Get rid of bad breath in a flash!

“I am so glad to know these easy practical tips to prevent halitosis.” Bill Chesnut, MD

From the Cleveland Clinic Wellness Letter, January 2016.

Get rid of bad breath in a flash with one of these fresh foods.

Brushing and flossing daily are the best ways to keep your mouth and teeth healthy and your breath fresh. But some foods, like that cheesy garlic toast (oh-so-tasty when the holiday bash began!), can leave you with an unpleasant aftertaste — and dragon breath. If the sour taste in your mouth has you mumbling behind your hand, and there is no convenient place to brush your teeth, here are some ways to clean your breath and party on with confidence.

  • Bite into a wedge of lemon, or sip ice water with lemon. The acid in lemon juice neutralizes the enzyme in crushed garlic that causes bad breath.
  • Eat a piece of raw apple. Apple has antibacterial properties that help reduce foul smells in the mouth.
  • Sip some green tea. Green tea is rich in polyphenols, powerful antioxidants that can stop plaque from sticking to your teeth.
  • Ask the bartender for a mint leaf or two, and put them in a glass of ice water. There’s a reason mint is one of the most common elements in toothpaste and mouthwash, but the ice water is key too.


Hitting the slopes? Just “beet” altitude sickness!

“Beet juice is handy to know about if you live in Albuquerque, Santa Fe or even higher than 5000 or 7200 feet.  Help protect your low attitude guests so they enjoy their visit.” Bill Chesnut, MD
January 12, 2016
Hitting the slopes? Just “beet” altitude sickness!
Hitting the ski slopes or another high-altitude terrain this winter? Channel your inner mountain goat all you like, but you may want to pack some beet juice for good measure. Altitude sickness — which affects about half of all travelers to elevations above 8,000 feet, regardless of fitness level — can seriously cramp your vacation style with several days of light-headedness, nausea, and other unpleasant symptoms.

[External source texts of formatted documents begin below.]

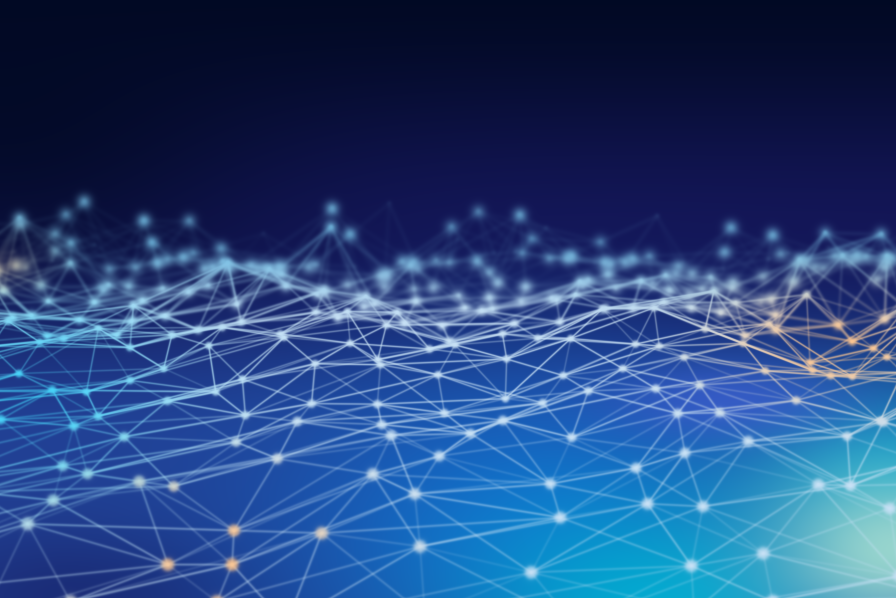
Write a WebGL 1 fragment shader that draws this background.

```glsl
precision highp float;
// A glowing mesh of linked nodes recedes over a blue and cyan backdrop.
// Jittered rows are laid out in perspective, joined to their neighbours,
// sharp in the middle distance and blurred into soft dots toward the horizon.
uniform vec2 u_resolution;

const float ROWS = 18.0;
const float HORIZON = 0.60;       // height the rows converge to
const float FRONT = -0.12;        // height of the nearest row
const float SHRINK = 0.85;        // perspective factor per row
const float CENTER_X = 0.75;
const float FOCUS_ROW = 8.0;
const float LINE_WIDTH = 0.0017;
const float LINE_ALPHA = 0.72;

const vec3 NIGHT = vec3(0.005, 0.035, 0.14);
const vec3 INDIGO = vec3(0.075, 0.085, 0.34);
const vec3 ROYAL = vec3(0.13, 0.25, 0.58);
const vec3 AZURE = vec3(0.07, 0.43, 0.81);
const vec3 VIOLET = vec3(0.23, 0.36, 0.80);
const vec3 CYAN = vec3(0.00, 0.68, 0.82);
const vec3 MINT = vec3(0.62, 0.85, 0.81);
const vec3 ICE = vec3(0.78, 0.88, 0.96);
const vec3 AQUA = vec3(0.25, 0.82, 0.97);
const vec3 HAZE = vec3(0.45, 0.73, 0.88);
const vec3 AMBER = vec3(1.00, 0.76, 0.53);

float hash(vec2 p) {
  return fract(sin(dot(p, vec2(127.1, 311.7))) * 43758.5453);
}

float glow(vec2 p, vec2 center, vec2 radius) {
  vec2 d = (p - center) / radius;
  return exp(-dot(d, d));
}

float segmentDistance(vec2 p, vec2 a, vec2 b) {
  vec2 ab = b - a;
  float t = clamp(dot(p - a, ab) / dot(ab, ab), 0.0, 1.0);
  return length(p - a - ab * t);
}

float screenBlend(float base, float light) {
  return 1.0 - (1.0 - base) * (1.0 - light);
}

float rowHeight(float row) {
  return HORIZON - (HORIZON - FRONT) * pow(SHRINK, row);
}

float rowSpacing(float row) {
  return 0.05 + 0.17 * pow(SHRINK, row);
}

// Screen position of a node: jittered grid, gentle wave and a few tall peaks
vec2 nodeAt(vec2 cell) {
  float hx = hash(cell);
  float hy = hash(cell + 37.3);
  float peak = pow(hash(cell + 71.9), 5.0);
  float x = CENTER_X + (cell.x + 0.8 * (hx - 0.5)) * rowSpacing(cell.y);
  float y = rowHeight(cell.y);
  y += (hy - 0.5) * (0.035 + 0.06 * pow(SHRINK, cell.y));
  y += 0.016 * cos(11.4 * (x - 0.55) + 0.25 * (cell.y - FOCUS_ROW));
  y += 0.13 * peak * smoothstep(5.0, 14.0, cell.y);
  return vec2(x, y);
}

vec3 backdrop(vec2 p) {
  vec3 color = mix(INDIGO, NIGHT, smoothstep(0.60, 1.02, p.y));
  color = mix(color, NIGHT, 0.85 * glow(p, vec2(0.0, 0.82), vec2(0.45, 0.32)));
  color = mix(ROYAL, color, smoothstep(0.26, 0.62, p.y));
  color = mix(color, INDIGO, 0.5 * glow(p, vec2(0.15, 0.0), vec2(0.3, 0.12)));
  color = mix(color, AZURE, 0.9 * glow(p, vec2(0.9, 0.13), vec2(0.42, 0.25)));
  color = mix(color, CYAN, 0.95 * glow(p, vec2(1.10, -0.02), vec2(0.33, 0.19)));
  color = mix(color, CYAN, 0.8 * glow(p, vec2(1.5, 0.2), vec2(0.24, 0.15)));
  color = mix(color, VIOLET, 0.8 * glow(p, vec2(1.22, 0.33), vec2(0.2, 0.065)));
  return mix(color, MINT, 0.95 * glow(p, vec2(1.5, 0.08), vec2(0.21, 0.14)));
}

vec3 meshTint(vec2 p) {
  vec3 tint = mix(ICE, HAZE, smoothstep(0.46, 0.60, p.y));
  tint = mix(tint, AQUA, glow(p, vec2(0.04, 0.33), vec2(0.24, 0.17)));
  tint = mix(tint, AMBER, 0.6 * glow(p, vec2(0.0, 0.56), vec2(0.08, 0.05)));
  return mix(tint, AMBER, 0.95 * glow(p, vec2(1.4, 0.42), vec2(0.19, 0.09)));
}

void main() {
  vec2 p = gl_FragCoord.xy / u_resolution.y;
  float pixel = 1.0 / u_resolution.y;
  float lines = 0.0;
  float dots = 0.0;

  for (float row = 0.0; row < ROWS; row++) {
    if (abs(p.y - rowHeight(row) - 0.03) > 0.17) continue;
    float far = smoothstep(FOCUS_ROW, 14.0, row);
    float near = 1.0 - smoothstep(1.0, FOCUS_ROW, row);
    float width = max(LINE_WIDTH + 0.003 * far + 0.0008 * near, 0.6 * pixel);
    float strength = LINE_ALPHA * (1.0 - 0.93 * far) * (1.0 - 0.5 * near);
    float radius = 0.0065 + 0.0055 * far + 0.005 * near;
    float column = floor((p.x - CENTER_X) / rowSpacing(row) + 0.5);

    for (float offset = -3.0; offset <= 3.0; offset++) {
      vec2 cell = vec2(column + offset, row);
      vec2 node = nodeAt(cell);

      // Links: one along the row, four toward the next row
      for (float k = 0.0; k < 5.0; k++) {
        vec2 link = k < 0.5 ? vec2(1.0, 0.0) : vec2(k - 2.0, 1.0);
        float d = segmentDistance(p, node, nodeAt(cell + link)) / width;
        float weight = 0.25 + 0.75 * hash(cell + 13.7 * (k + 1.0));
        lines = screenBlend(lines, strength * weight * exp(-d * d));
      }

      // Node: flat core with a soft rim, softer with distance
      float r = length(p - node) / radius;
      float disc = mix(exp(-r * r * r * r), exp(-r * r), 0.3 + 0.7 * far);
      float level = mix(0.88, 0.35 + 0.4 * hash(cell + 5.1), far);
      dots = screenBlend(dots, level * disc);
    }
  }

  vec3 tint = meshTint(p);
  float warm = glow(p, vec2(0.36, 0.07), vec2(0.23, 0.13));
  vec3 color = mix(backdrop(p), tint, lines);
  color = mix(color, mix(tint, AMBER, warm), dots);
  gl_FragColor = vec4(color, 1.0);
}
```
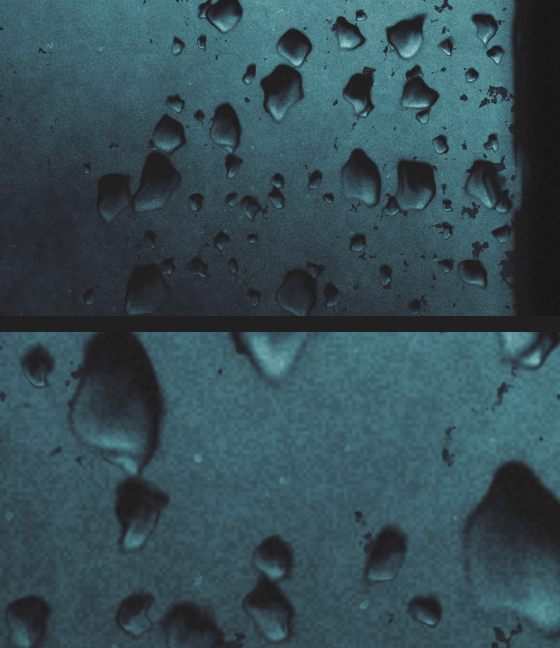
Top: the whole. Bottom: its middle third, enlarged.
Write a Shadertoy shader that draws this texture.

```glsl
// Dark, uneven water drops on a dim teal pane beside a black window frame.

const vec3 BLACK = vec3(0.125, 0.120, 0.122);
const vec3 SLATE = vec3(0.165, 0.185, 0.215);
const vec3 DUSK  = vec3(0.20, 0.28, 0.31);
const vec3 SEA   = vec3(0.24, 0.38, 0.42);
const vec3 TEAL  = vec3(0.29, 0.50, 0.53);
const vec3 PALE  = vec3(0.41, 0.62, 0.64);
const vec3 GLINT = vec3(0.62, 0.80, 0.80);

const float FRAME_EDGE = 0.918;             // share of the canvas width
const vec2  BIG_CELL   = vec2(0.205, 0.255);
const vec2  SMALL_CELL = vec2(0.085, 0.10);
const float BIG_CHANCE = 0.70;
const float SMALL_CHANCE = 0.30;
const float SOFTNESS = 0.005;
const float GRAIN_SCALE = 250.0;
const float GRAIN_AMOUNT = 0.75;

vec4 hash4(vec2 p) {
    vec4 h = fract(p.xyxy * vec4(0.1031, 0.1030, 0.0973, 0.1099));
    h += dot(h, h.wzxy + 33.33);
    return fract((h.xxyz + h.yzzw) * h.zywx);
}

float noise(vec2 p) {
    vec2 i = floor(p), f = fract(p);
    f = f * f * (3.0 - 2.0 * f);
    float low  = mix(hash4(i).x, hash4(i + vec2(1, 0)).x, f.x);
    float high = mix(hash4(i + vec2(0, 1)).x, hash4(i + vec2(1, 1)).x, f.x);
    return mix(low, high, f.y);
}

float fbm(vec2 p) {
    float sum = 0.0, weight = 0.5;
    for (int i = 0; i < 4; i++) {
        sum += weight * noise(p);
        p = mat2(1.6, 1.2, -1.2, 1.6) * p + 7.3;
        weight *= 0.5;
    }
    return sum;
}

// Tones run from 0 (black) to 6 (glint), one step per colour.
vec3 toneColor(float t) {
    vec3 c = mix(BLACK, SLATE, clamp(t, 0.0, 1.0));
    c = mix(c, DUSK,  clamp(t - 1.0, 0.0, 1.0));
    c = mix(c, SEA,   clamp(t - 2.0, 0.0, 1.0));
    c = mix(c, TEAL,  clamp(t - 3.0, 0.0, 1.0));
    c = mix(c, PALE,  clamp(t - 4.0, 0.0, 1.0));
    return mix(c, GLINT, clamp(t - 5.0, 0.0, 1.0));
}

// One drop: shadowed crown, dark rim and a light pool at its foot.
float paintDrop(float tone, float back, vec2 q, float size, vec4 shape) {
    float stretch = mix(1.0, 1.75, shape.x);
    vec2 seed = shape.xy * 40.0;
    q += 0.75 * (vec2(noise(q * 1.1 + seed), noise(q * 1.1 + seed + 19.0)) - 0.5);
    q.x += (shape.y - 0.5) * 0.5 * q.y * q.y;
    float height = q.y / stretch;
    float width = max(0.45, 1.0 + (shape.z - 0.4) * 0.8 * height);
    float d = length(vec2(q.x / width, height)) - 1.0;
    float soft = SOFTNESS / size;

    float side = shape.w < 0.65 ? 1.0 : -1.0;
    float ripple = noise(q * vec2(3.0, 1.4) + seed) - 0.5;
    float pool = smoothstep(0.55, -0.85, height + 0.5 * side * q.x + 0.6 * ripple);
    float rim = smoothstep(-0.03, -0.32, d + 0.14 * side * q.x + 0.12 * height);
    float foot = smoothstep(-0.35, -0.8, height + 0.25 * ripple);
    float inside = mix(0.05, back + 0.3 + 1.3 * foot, pool * rim);

    float halo = smoothstep(0.3, 0.0, d) * 0.5;
    tone = mix(tone, tone * 0.75, halo);
    return mix(tone, inside, smoothstep(soft, -soft, d));
}

// Scattered drops, one at most per jittered cell, sparse toward the left.
float paintDrops(float tone, float back, vec2 p, vec2 cell, float chance, float seed) {
    vec2 home = floor(p / cell);
    for (int j = -1; j <= 1; j++)
    for (int i = -1; i <= 1; i++) {
        vec2 id = home + vec2(i, j);
        vec4 place = hash4(id + seed);
        vec4 shape = hash4(id + seed + 57.0);
        vec2 center = (id + 0.5 + 0.5 * (place.yz - 0.5)) * cell;
        if (place.x > chance * smoothstep(0.15, 0.65, center.x)) continue;
        float size = cell.x * mix(0.15, 0.31, place.w);
        float lean = (shape.w - 0.5) * 0.9;
        float c = cos(lean), s = sin(lean);
        vec2 q = mat2(c, s, -s, c) * (p - center) / size;
        tone = paintDrop(tone, back, q, size, shape);
    }
    return tone;
}

void mainImage(out vec4 fragColor, in vec2 fragCoord) {
    vec2 uv = fragCoord / iResolution.xy;
    vec2 p = fragCoord / iResolution.y;

    // Pane: light from the upper right, with faint stains
    float light = 0.75 * uv.y + 0.6 * uv.x - 0.2;
    float back = 0.85 + 3.5 * smoothstep(-0.05, 0.95, light);
    float tone = back + (fbm(p * 7.0) - 0.47) * 0.9 + (fbm(p * 38.0) - 0.47) * 0.7;

    // Dirt specks, thick near the frame, and a few pale crumbs
    float dirtZone = smoothstep(0.6, 0.9, uv.x) * 0.12 + 0.10 * (noise(p * 5.0) - 0.5);
    float dirt = smoothstep(0.72, 0.79, fbm(p * 32.0 + 11.0) + dirtZone);
    tone = mix(tone, 0.4, dirt * 0.85);
    tone += 1.1 * smoothstep(0.73, 0.82, fbm(p * 45.0 + 90.0));

    // Drops
    tone = paintDrops(tone, back, p, SMALL_CELL, SMALL_CHANCE, 131.0);
    tone = paintDrops(tone, back, p, BIG_CELL, BIG_CHANCE, 23.0);

    // Frame with a worn, shadowed edge
    float edge = uv.x - FRAME_EDGE + 0.012 * (noise(vec2(3.0, p.y * 9.0)) - 0.5);
    tone *= 1.0 - 0.25 * smoothstep(-0.035, 0.0, edge);
    float wear = smoothstep(0.62, 0.85, noise(vec2(p.x * 50.0, p.y * 8.0)));
    float frameTone = 0.1 + 2.2 * wear * smoothstep(0.03, 0.005, edge);
    tone = mix(tone, frameTone, smoothstep(-0.006, 0.008, edge));

    // Film grain
    float grain = noise(p * GRAIN_SCALE) - 0.5;
    tone += grain * GRAIN_AMOUNT * mix(0.35, 1.0, smoothstep(0.2, 2.0, tone));
    vec3 color = toneColor(tone) + grain * 0.012;
    color *= 1.0 - 0.25 * smoothstep(0.0, 0.06, edge);
    fragColor = vec4(color, 1.0);
}
```
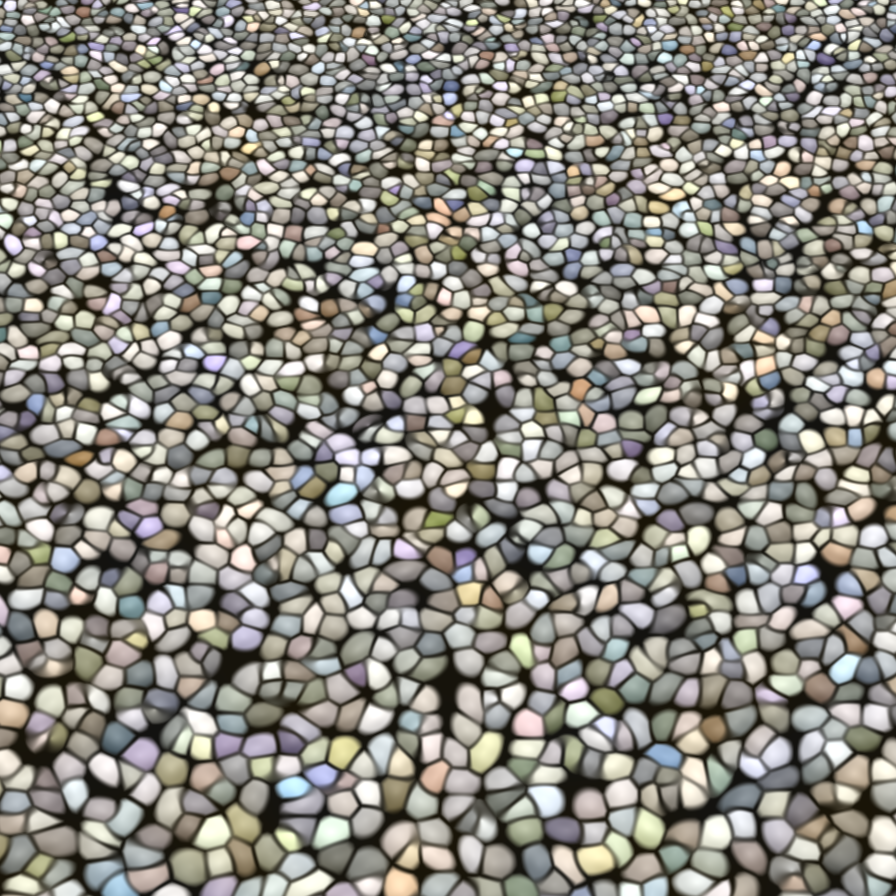
This texture is drawn by a Shadertoy shader. Its source:

```glsl
const float HORIZON = 1.65;   // height at which the ground would vanish
const float COLUMNS = 46.0;   // pebble density across
const float ROWS = 58.0;      // pebble density in depth
const float SQUASH = 0.37;    // extra flattening with distance
const vec3 GAP_COLOR = vec3(0.085, 0.075, 0.045);

vec3 hash3(vec2 p) {
    vec3 q = fract(p.xyx * vec3(0.1031, 0.1030, 0.0973));
    q += dot(q, q.yxz + 33.33);
    return fract((q.xxy + q.yzz) * q.zyx);
}

vec2 rotate(vec2 p, float angle) {
    float c = cos(angle), s = sin(angle);
    return vec2(c * p.x + s * p.y, c * p.y - s * p.x);
}

// Layered sines, about -1 to 1
float waves(vec2 p) {
    float a = sin(p.x * 1.9 + 1.6 * sin(p.y * 1.3));
    float b = sin(p.y * 2.3 + 1.4 * sin(p.x * 1.1 + 2.0));
    return 0.5 * (a + b);
}

// Grey stone with a slight warm, cool or pink tint
vec3 stoneColor(vec3 seed, vec3 tone) {
    float light = 0.46 + 0.51 * seed.x;
    float warmth = 2.0 * tone.x - 1.0;
    float blush = 2.0 * tone.y - 1.0;
    float strength = 0.45 + 1.5 * tone.z * tone.z * tone.z;
    vec3 tint = warmth * vec3(0.055, 0.020, -0.085) + blush * vec3(0.040, -0.022, 0.010);
    return light + vec3(0.014, 0.006, -0.022) + strength * tint;
}

// Screen point to ground cells, seen at a slant
vec2 groundCells(vec2 uv) {
    float depth = HORIZON - uv.y;
    return vec2((uv.x - 0.5) * COLUMNS / depth, ROWS / SQUASH * pow(depth, -SQUASH));
}

// Sideways lean of the cells, removed so that stones stay upright
float cellLean(vec2 uv) {
    return (uv.x - 0.5) * COLUMNS / ROWS * pow(HORIZON - uv.y, SQUASH - 1.0);
}

// Cellular noise with stretched, turned cells that blend softly
vec3 gravel(vec2 p, float lean) {
    vec2 cell = floor(p);
    float nearest = 9.0, second = 9.0, total = 0.0;
    vec3 sum = vec3(0.0);
    for (int j = -2; j <= 2; j++) {
        for (int i = -2; i <= 2; i++) {
            vec2 id = cell + vec2(float(i), float(j));
            vec3 seed = hash3(id + 217.0);
            vec3 shape = hash3(id + 431.0);
            vec3 tone = hash3(id + 689.0);

            vec2 offset = p - id - 0.5 - 0.86 * (seed.yz - 0.5);
            offset.x -= lean * offset.y;
            float stretch = 1.0 + 0.36 * shape.x;
            vec2 turned = rotate(offset, 2.8 * (shape.y - 0.5));
            float d = length(turned * vec2(1.0 / stretch, stretch)) - 0.12 * (shape.z - 0.5);

            second = min(second, max(nearest, d));
            nearest = min(nearest, d);

            // Domed stone, lit from above
            float shade = 0.17 * offset.y + 0.20 * (0.36 - d);
            float weight = exp(-20.0 * d);
            sum += weight * (stoneColor(seed, tone) + shade);
            total += weight;
        }
    }
    vec3 stone = sum / total + 0.035 * waves(p * 3.1);

    // Dark seams of varied depth, deepest where several stones meet
    float seam = 1.0 - smoothstep(0.0, 0.27, second - nearest);
    float hole = smoothstep(0.46, 0.80, nearest);
    float seamDepth = 0.70 + 0.30 * waves(p * 1.3 + 5.0);
    float shadow = clamp(max(seam * seamDepth, hole) + 0.3 * seam * hole, 0.0, 1.0);
    return mix(stone, GAP_COLOR, shadow);
}

void mainImage(out vec4 fragColor, in vec2 fragCoord) {
    vec2 uv = fragCoord / iResolution.y;
    float spread = 0.0007;

    // Four samples give a slight lens softness
    vec3 color = vec3(0.0);
    for (int k = 0; k < 4; k++) {
        vec2 corner = vec2(float(k % 2), float(k / 2)) * 2.0 - 1.0;
        vec2 point = uv + spread * corner;
        color += 0.25 * gravel(groundCells(point), cellLean(point));
    }

    // Broad drifts of warmer and cooler stones
    color += 0.014 * waves(uv * 14.0) * vec3(1.0, 0.3, -1.3);
    fragColor = vec4(clamp(color, 0.0, 1.0), 1.0);
}
```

Your blood vessels, which deliver oxygen throughout your body, depend on the oxygen in the air to do their job. It normally takes several days for your blood vessels to adjust to the decreased oxygen levels — a process called acclimatization — but researchers have found that drinking beet juice can speed up the process. The magic ingredient in this jewel-colored root vegetable? Nitrate. Your body converts this compound to nitric oxide, which helps to normalize blood vessel function. (That same mechanism may explain why beet juice has been shown to benefit athletes and people with heart failure.) More time enjoying the mountains? This idea just can’t be “beet”!


That coffee habit? It may protect you from type 2 diabetes.

I enjoy the Cleveland Clinic Newsletter.  Today they address the possible benefit to type II diabetes of consuming coffee. February 2, 2016. Bill Chesnut, MD

That coffee habit? It might just be protecting you from type 2 diabetes.
Can’t start your day without a cup or two of joe? Bottoms up! People who drink three to four cups of coffee a day are less likely to have developed type 2 diabetes than those who don’t drink coffee at all, and now researchers have a better understanding about why. Two compounds found in coffee — cafestol and caffeic acid — increase insulin production, which helps keep your blood sugar under control. Controlling blood sugar is crucial for diabetes prevention, since high blood sugar, or hyperglycemia, can lead to the signs and symptoms of the disease. Research also shows that coffee may help prevent diseases like stroke and certain cancers’ reduce the risk of Parkinson’s, dementia, and multiple sclerosis; and even boost concentration and memory. With so many benefits, you want to avoid adding anything unhealthy to your morning cuppa, right? That means skipping the nondairy creamers (corn syrup and trans fat alert!) and flavor shots (can you say sugar, sugar, sugar?), and limiting your use of artificial sweeteners. Instead, try unsweetened almond milk with cinnamon.